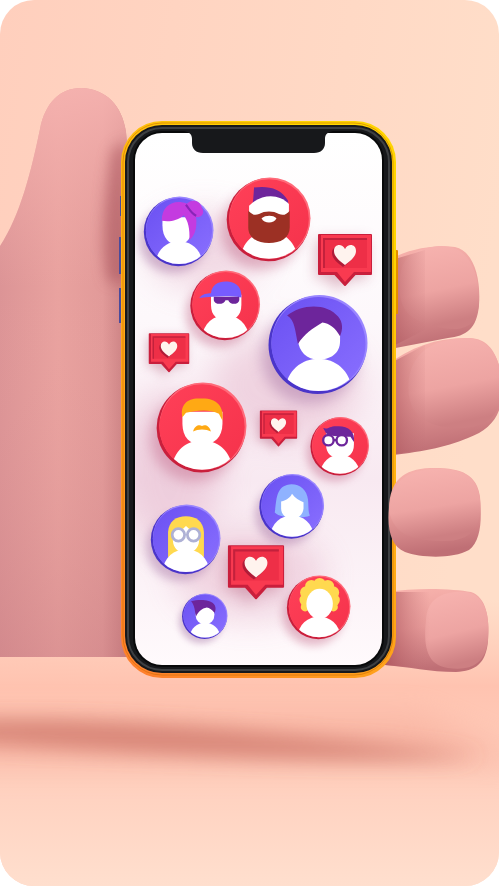
<!DOCTYPE html>
<html lang="en">
<head>
<meta charset="utf-8">
<title>Social network in hand</title>
<style>
:root{--peach:#ffd9c5;--skin:#e79d9b;--skin-dark:#c4757a;--red:#fb3a51;--red-dark:#c91f3c;--violet:#775cff;--violet-dark:#4a35c9;--plum:#6d259b;--magenta:#c43be0;--orange:#ffa914;--yellow:#ffd94f;--sky:#8fb2ff;--brown:#9c3024;--ink:#17181b}
html,body{margin:0;background:#fff;overflow:hidden}
svg{display:block;width:499px;height:886px}
.white{fill:#fff}.plum{fill:var(--plum)}.violet{fill:var(--violet)}.magenta{fill:var(--magenta)}.orange{fill:var(--orange)}.yellow{fill:var(--yellow)}.sky{fill:var(--sky)}.brown{fill:var(--brown)}
.glasses{fill:#fff;stroke-width:4}
</style>
</head>
<body>
<svg viewBox="0 0 499 886" role="img" aria-label="Hand holding a phone with profile icons and like bubbles">
<defs>
<linearGradient id="backdrop" x1="0" y1="0" x2="1" y2=".25"><stop offset="0" stop-color="#ffcfbd"/><stop offset="1" stop-color="#ffdec9"/></linearGradient>
<linearGradient id="floor" x1="0" y1="0" x2="0" y2="1"><stop offset="0" stop-color="#ffc9b6" stop-opacity="0"/><stop offset=".3" stop-color="#ffc3b0"/><stop offset="1" stop-color="#ffdfce"/></linearGradient>
<linearGradient id="palm" gradientUnits="userSpaceOnUse" x1="0" y1="0" x2="128" y2="0"><stop offset="0" stop-color="#dc9496"/><stop offset=".45" stop-color="#e9a29f"/><stop offset=".8" stop-color="#e29a99"/><stop offset="1" stop-color="#c77d7f"/></linearGradient>
<linearGradient id="thumb-light" x1="0" y1="0" x2="0" y2="1"><stop offset="0" stop-color="#f6b3b0" stop-opacity=".9"/><stop offset=".35" stop-color="#f0aba8" stop-opacity="0"/><stop offset="1" stop-color="#bd7078" stop-opacity=".3"/></linearGradient>
<linearGradient id="finger" x1="0" y1="0" x2=".15" y2="1"><stop offset="0" stop-color="#f8b3ad"/><stop offset=".5" stop-color="#e99d9b"/><stop offset="1" stop-color="#bf6f75"/></linearGradient>
<linearGradient id="finger-shade"><stop offset="0" stop-color="#a94f57" stop-opacity=".75"/><stop offset="1" stop-color="#c4757a" stop-opacity="0"/></linearGradient>
<linearGradient id="fingertip" x1="0" y1="0" x2=".2" y2="1"><stop offset="0" stop-color="#f8b4b0"/><stop offset=".6" stop-color="#eda4a2"/><stop offset="1" stop-color="#cd7f82"/></linearGradient>
<linearGradient id="frame" x1="0" y1="1" x2=".5" y2="0"><stop offset="0" stop-color="#ff7d2e"/><stop offset=".35" stop-color="#ff9e1c"/><stop offset=".75" stop-color="#ffb70f"/><stop offset="1" stop-color="#ffd500"/></linearGradient>
<linearGradient id="screen" x1="0" y1="0" x2="0" y2="1"><stop offset="0" stop-color="#fff"/><stop offset=".35" stop-color="#fdf8fb"/><stop offset=".65" stop-color="#f8e9f1"/><stop offset="1" stop-color="#fffafc"/></linearGradient>
<linearGradient id="red-disc" x1="0" y1="0" x2="1" y2="1"><stop offset="0" stop-color="#ff4058"/><stop offset="1" stop-color="#f5324b"/></linearGradient>
<linearGradient id="violet-disc" x1="0" y1="0" x2="1" y2="1"><stop offset="0" stop-color="#6a50f2"/><stop offset="1" stop-color="#8a70ff"/></linearGradient>
<filter id="blur-small" x="-50%" y="-50%" width="200%" height="200%"><feGaussianBlur stdDeviation="7"/></filter>
<filter id="blur-large" x="-50%" y="-150%" width="200%" height="400%"><feGaussianBlur stdDeviation="16"/></filter>
<filter id="blur-floor" x="-20%" y="-200%" width="140%" height="500%"><feGaussianBlur stdDeviation="10"/></filter>
<clipPath id="card"><rect width="499" height="886" rx="34"/></clipPath>
<clipPath id="display"><rect x="135" y="133" width="247" height="532" rx="27"/></clipPath>
<clipPath id="disc-clip"><circle r="48"/></clipPath>
<path id="shoulders" class="white" d="M-35 52C-34 28-18 15 0 15S34 28 35 52Z"/>
<g id="disc-red"><ellipse cx="-9" cy="13" rx="49" ry="48" fill="#b3426a" opacity=".34" filter="url(#blur-small)"/><circle cx="-1" cy="1" r="50" fill="#c91f3c"/><circle cx="1" cy="-1" r="49" fill="#ff6a79"/><circle r="48" fill="url(#red-disc)"/></g>
<g id="disc-violet"><ellipse cx="-9" cy="13" rx="49" ry="48" fill="#8a4f8d" opacity=".34" filter="url(#blur-small)"/><circle cx="-1" cy="1" r="50" fill="#4a35c9"/><circle cx="1" cy="-1" r="49" fill="#9a86ff"/><circle r="48" fill="url(#violet-disc)"/></g>
<path id="heart" d="M0 10C-5 6-11 2-11-4C-11-11-3-12 0-6C3-12 11-11 11-4C11 2 5 6 0 10Z"/>
<g id="like">
<path d="M-29-16H22V24H4L-8 36L-17 24H-29Z" fill="#a54263" opacity=".35" filter="url(#blur-small)"/>
<path d="M-26-20H26V19H10L0 30L-10 19H-26Z" fill="#c91f3c" stroke="#c91f3c" stroke-width="2" stroke-linejoin="round"/>
<path d="M-24-20H26V17H9L0 27L-8 17H-24Z" fill="#f93a50"/>
<path d="M-21-16H22V13H-21Z" fill="#ee2f47"/>
<path d="M-21 13V-16H22" fill="none" stroke="#c3213c" stroke-width="2"/>
<use href="#heart" x="-2" y="2" fill="#b01c38"/><use href="#heart" fill="#fff3ee"/>
</g>
</defs>

<g clip-path="url(#card)">
<g id="background">
<rect width="499" height="886" fill="url(#backdrop)"/>
<rect y="600" width="499" height="286" fill="url(#floor)"/>
<path d="M-30 722C120 716 330 738 480 756C330 764 120 752-30 742Z" fill="#b85f55" opacity=".75" filter="url(#blur-floor)"/>
<path d="M-40 715H420L540 765H-40Z" fill="#f09a88" opacity=".4" filter="url(#blur-large)"/>
</g>

<g id="palm-and-thumb">
<path id="palm-shape" d="M0 246C20 216 31 172 40 129C45 103 60 88 81 88C106 89 122 105 126 132L140 300V657H0Z" fill="url(#palm)"/>
<path d="M0 246C20 216 31 172 40 129C45 103 60 88 81 88C106 89 122 105 126 132L140 300V657H0Z" fill="url(#thumb-light)"/>
<path d="M112 150C104 200 99 250 108 282H128V140Z" fill="#a65058" opacity=".55" filter="url(#blur-small)"/>
</g>

<g id="fingers">
<path d="M385 262C410 247 438 245 455 247C474 251 481 279 479 305C477 329 466 336 448 338L385 350Z" fill="url(#finger)"/>
<path d="M400 278C402 254 418 248 440 246C467 245 480 270 479 303C477 329 460 333 434 326C408 320 397 308 400 278Z" fill="url(#fingertip)"/>
<path d="M385 366C412 346 439 337 470 338C490 339 499 355 502 382C504 412 494 428 468 438C444 448 420 452 385 456Z" fill="url(#finger)"/>
<path d="M409 378C414 349 437 338 470 338C492 341 502 362 502 386C502 415 488 429 455 428C421 426 405 411 409 378Z" fill="url(#fingertip)"/>
<path d="M385 592C420 587 455 589 471 592C486 597 490 617 488 641C486 664 475 671 456 672C429 672 410 667 385 665Z" fill="url(#finger)"/>
<path d="M426 620C427 598 444 590 467 592C486 596 490 617 488 640C485 665 470 671 448 668C428 665 423 649 426 620Z" fill="url(#fingertip)"/>
<path d="M385 262L425 250V330L385 350ZM385 366L425 345V449L385 456ZM385 592H430V669L385 665Z" fill="url(#finger-shade)"/>
</g>

<g id="phone">
<path d="M122 196h-2v20h2zM122 237h-3v37h3zM122 288h-3v35h3z" fill="#4a4b9c"/>
<rect x="394" y="250" width="4" height="64" rx="1" fill="#e58e00"/>
<rect x="121" y="121" width="275" height="557" rx="41" fill="url(#frame)"/>
<rect x="123" y="123" width="270" height="552" rx="39" fill="none" stroke="#c96a00" stroke-opacity=".55"/>
<rect x="125" y="125" width="267" height="548" rx="37" fill="#17181b"/>
<rect x="128" y="128" width="261" height="542" rx="34" fill="none" stroke="#3d3f42" stroke-width="2"/>
<rect x="133" y="131" width="251" height="536" rx="29" fill="#08090a"/>
<rect x="135" y="133" width="247" height="532" rx="27" fill="url(#screen)"/>
<g clip-path="url(#display)" filter="url(#blur-large)" fill="#d78fae" opacity=".3"><ellipse cx="170" cy="470" rx="50" ry="80"/><ellipse cx="285" cy="385" rx="75" ry="55"/><ellipse cx="250" cy="575" rx="75" ry="45"/><ellipse cx="205" cy="250" rx="60" ry="40"/></g>
<path d="M184 131H333C328 132 325 134 325 139V143C325 149 321 153 314 153H203C196 153 192 149 192 143V139C192 134 189 132 184 131Z" fill="#17181b"/>
</g>

<g id="profiles" clip-path="url(#display)">
<g id="woman-with-bun" transform="translate(179 231) scale(.69)">
<use href="#disc-violet"/>
<g clip-path="url(#disc-clip)"><use href="#shoulders"/><path class="white" d="M-24-20H20V-8C20 10 10 20-2 20S-24 10-24-8Z"/></g>
<path class="magenta" d="M-25-15C-25-34-13-43 2-42C19-41 27-27 25-8C24 3 20 9 15 13C16-3 13-15 7-23C-2-15-14-13-25-15Z"/><circle class="magenta" cx="21" cy="-32" r="12"/><circle class="magenta" cx="27" cy="-28" r="8"/><path d="M10-38C15-32 18-25 25-22" fill="none" stroke="#8925b8" stroke-width="3"/>
</g>
<g id="bearded-man" transform="translate(269 219) scale(.83)">
<use href="#disc-red"/>
<g clip-path="url(#disc-clip)"><use href="#shoulders"/></g>
<path class="plum" d="M-19-24L-18-38C-2-40 14-38 23-22V-10H-21Z"/>
<path class="white" d="M-24-16C-9-31 12-31 24-18V10H-24Z"/>
<path class="brown" d="M-25-10C-20-5-17-4-12-6C-5-10 5-10 12-6C17-4 21-5 25-10V10C25 23 14 29 0 29S-25 23-25 10Z"/><path class="white" d="M-9-1C-4-5 5-5 9-1C6 6-6 6-9-1Z"/>
</g>
<g id="man-in-cap" transform="translate(225.5 305) scale(.69)">
<use href="#disc-red"/>
<g clip-path="url(#disc-clip)"><use href="#shoulders"/></g>
<path class="white" d="M-21-15H23V0C23 16 13 23 1 23S-21 16-21 0Z"/>
<path class="violet" d="M-38-10C-34-16-26-17-21-17C-20-30-9-35 3-34C17-33 24-24 23-11C1-14-18-12-38-10Z"/>
<path class="plum" d="M-17-12H20V-7C19 0 6 0 4-7H0C-2 0-16 0-17-7Z"/>
</g>
<g id="person-with-swoop-hair" transform="translate(318.5 344) scale(.98)">
<use href="#disc-violet"/>
<g clip-path="url(#disc-clip)"><use href="#shoulders"/></g>
<path class="white" d="M-21-14C-10-27 15-27 22-11V-3C22 10 12 16 0 16S-20 8-21-4Z"/>
<path class="plum" d="M-32-29C-17-41 8-42 20-28C25-22 25-15 22-8C17-17 11-21 4-22C-6-16-15-10-21 0C-24-14-24-24-32-29Z"/>
</g>
<g id="man-with-moustache" transform="translate(202 427) scale(.89)">
<use href="#disc-red"/>
<g clip-path="url(#disc-clip)"><use href="#shoulders"/></g>
<path class="white" d="M-22-17H23V-4C23 11 14 20 0 20S-22 11-22-4Z"/>
<path class="orange" d="M-22-11C-25-25-16-33-2-32C16-33 25-24 23-7L19-15C7-21-8-18-18-16Z"/>
<path class="orange" d="M-10 5C-8-2-3-3 0-1C3-3 8-2 10 5C5 2-5 2-10 5Z"/>
</g>
<g id="man-with-glasses" transform="translate(340 446) scale(.58)">
<use href="#disc-red"/>
<g clip-path="url(#disc-clip)"><use href="#shoulders"/></g>
<path class="white" d="M-24-22H24V-2C24 14 14 21 0 21S-24 14-24-2Z"/>
<path class="plum" d="M-29-31C-21-28-18-34-7-34C12-36 27-26 24-7L18-16C3-16-15-16-24-22Z"/>
<g class="glasses" stroke="#6d259b"><circle cx="-20" cy="-10" r="9"/><circle cx="3" cy="-10" r="9"/><path d="M-11-10H-6"/></g>
</g>
<g id="woman-with-bob" transform="translate(292 506) scale(.64)">
<use href="#disc-violet"/>
<path class="sky" d="M-27 10C-24-6-26-28-8-33C8-37 23-28 25-10C26 0 25 9 28 15C18 20-18 20-27 10Z"/>
<g clip-path="url(#disc-clip)"><use href="#shoulders"/></g>
<path class="white" d="M-17-7C-8-9-3-13 0-19C5-12 11-8 18-6V4C17 14 10 20 0 20S-17 13-17 4Z"/>
</g>
<g id="woman-with-glasses" transform="translate(186 539) scale(.69)">
<use href="#disc-violet"/>
<path class="yellow" d="M-26-10C-25-26-14-33 0-33S25-26 26-10V26H-26Z"/>
<g clip-path="url(#disc-clip)"><use href="#shoulders"/></g>
<path class="white" d="M-19-9C-10-10-4-15 0-19C5-14 11-10 19-9V3C18 14 11 20 0 20S-18 14-19 3Z"/>
<g class="glasses" stroke="#aeb1d5"><circle cx="-11" cy="-6" r="9"/><circle cx="11" cy="-6" r="9"/></g>
</g>
<g id="curly-blond-person" transform="translate(319 607) scale(.63)">
<use href="#disc-red"/>
<g class="yellow"><circle cx="-21" cy="-11" r="10"/><circle cx="-20" cy="-23" r="10"/><circle cx="-12" cy="-33" r="10"/><circle cx="1" cy="-36" r="10"/><circle cx="14" cy="-33" r="10"/><circle cx="22" cy="-23" r="10"/><circle cx="23" cy="-11" r="10"/><circle cx="-22" cy="0" r="7"/><circle cx="23" cy="0" r="7"/><circle cy="-17" r="22"/></g>
<g clip-path="url(#disc-clip)"><use href="#shoulders"/></g>
<ellipse class="white" cx="1" cy="-5" rx="21" ry="24"/>
</g>
<g id="small-profile" transform="translate(205 616) scale(.45)">
<use href="#disc-violet"/>
<g clip-path="url(#disc-clip)"><use href="#shoulders"/></g>
<ellipse class="white" cy="-3" rx="21" ry="22"/>
<path class="plum" d="M-31-33C-15-36 10-38 20-26C25-20 24-12 21-7C16-14 10-18 4-19C-7-17-15-10-20 1C-23-13-23-24-31-33Z"/>
</g>
</g>

<g id="likes">
<use href="#like" transform="translate(345 255)"/>
<use href="#like" transform="translate(169 349) scale(.75)"/>
<use href="#like" transform="translate(278.5 425) scale(.69)"/>
<use href="#like" transform="translate(256 567) scale(1.04)"/>
</g>

<g id="front-finger">
<path d="M389 508C390 481 403 469 430 468C459 467 477 473 480 497C482 520 481 541 469 550C453 559 421 558 405 552C391 546 387 530 389 508Z" fill="url(#finger)"/>
<path d="M389 510C391 482 405 471 433 469C462 468 477 475 480 499C482 523 474 541 445 541C415 541 393 536 389 510Z" fill="url(#fingertip)"/>
</g>
</g>
</svg>
</body>
</html>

■ ■ ■ ■ ■

Exercise instructions: Pick out every line of the listing containing the word "phone", and show those lines.

Exercise solution:
<svg viewBox="0 0 499 886" role="img" aria-label="Hand holding a phone with profile icons and like bubbles">
<g id="phone">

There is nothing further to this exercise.